§ What is being asked
From the entries below, copy every line that holds the word "inside".

- - - - - - -

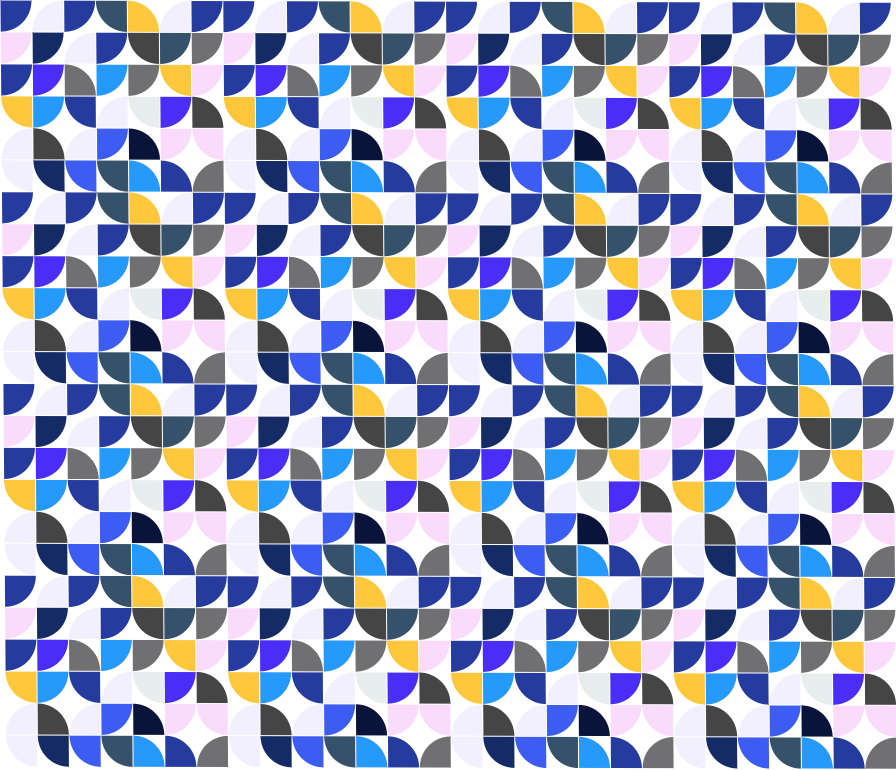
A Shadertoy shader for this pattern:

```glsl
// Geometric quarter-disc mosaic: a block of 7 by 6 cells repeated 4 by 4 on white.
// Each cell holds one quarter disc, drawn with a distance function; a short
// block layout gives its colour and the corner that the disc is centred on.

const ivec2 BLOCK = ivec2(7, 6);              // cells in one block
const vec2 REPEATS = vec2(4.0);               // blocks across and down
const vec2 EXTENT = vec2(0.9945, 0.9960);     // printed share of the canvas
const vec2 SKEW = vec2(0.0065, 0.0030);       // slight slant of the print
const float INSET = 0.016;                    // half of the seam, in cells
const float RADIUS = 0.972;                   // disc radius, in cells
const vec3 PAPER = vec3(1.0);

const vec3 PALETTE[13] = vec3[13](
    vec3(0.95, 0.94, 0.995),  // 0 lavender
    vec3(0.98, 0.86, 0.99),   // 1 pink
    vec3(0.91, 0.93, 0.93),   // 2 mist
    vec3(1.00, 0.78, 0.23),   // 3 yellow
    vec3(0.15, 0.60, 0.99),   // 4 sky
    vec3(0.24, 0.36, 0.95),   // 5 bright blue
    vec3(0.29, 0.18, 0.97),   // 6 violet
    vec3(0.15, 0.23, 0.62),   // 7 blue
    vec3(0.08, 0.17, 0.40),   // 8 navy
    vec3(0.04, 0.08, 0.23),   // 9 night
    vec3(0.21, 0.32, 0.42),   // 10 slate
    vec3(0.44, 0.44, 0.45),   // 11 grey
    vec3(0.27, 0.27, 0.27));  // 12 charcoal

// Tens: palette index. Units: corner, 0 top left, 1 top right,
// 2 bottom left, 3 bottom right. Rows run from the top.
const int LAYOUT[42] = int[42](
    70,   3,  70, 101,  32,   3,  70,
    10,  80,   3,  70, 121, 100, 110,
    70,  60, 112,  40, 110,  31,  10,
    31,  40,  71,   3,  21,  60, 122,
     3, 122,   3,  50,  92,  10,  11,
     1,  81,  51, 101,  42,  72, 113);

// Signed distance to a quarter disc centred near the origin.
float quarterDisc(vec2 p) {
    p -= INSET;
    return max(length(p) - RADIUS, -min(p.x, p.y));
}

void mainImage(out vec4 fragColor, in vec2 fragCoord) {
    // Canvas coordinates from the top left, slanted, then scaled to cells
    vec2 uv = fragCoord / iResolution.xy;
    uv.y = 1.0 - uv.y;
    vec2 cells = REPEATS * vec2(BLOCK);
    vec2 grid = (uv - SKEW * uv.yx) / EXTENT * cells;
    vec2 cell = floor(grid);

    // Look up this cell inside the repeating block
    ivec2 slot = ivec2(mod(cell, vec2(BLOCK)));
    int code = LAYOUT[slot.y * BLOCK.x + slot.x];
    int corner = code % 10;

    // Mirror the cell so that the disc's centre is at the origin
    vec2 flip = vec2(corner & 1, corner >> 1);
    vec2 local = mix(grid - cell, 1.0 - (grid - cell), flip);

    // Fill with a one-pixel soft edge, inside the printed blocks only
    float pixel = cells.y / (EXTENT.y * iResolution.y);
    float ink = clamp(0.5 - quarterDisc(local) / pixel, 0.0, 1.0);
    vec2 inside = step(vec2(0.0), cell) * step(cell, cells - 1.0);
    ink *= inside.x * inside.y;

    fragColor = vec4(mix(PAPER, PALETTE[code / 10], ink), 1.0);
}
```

- - - - - - -

§ Solution
    // Look up this cell inside the repeating block
    // Fill with a one-pixel soft edge, inside the printed blocks only
    vec2 inside = step(vec2(0.0), cell) * step(cell, cells - 1.0);
    ink *= inside.x * inside.y;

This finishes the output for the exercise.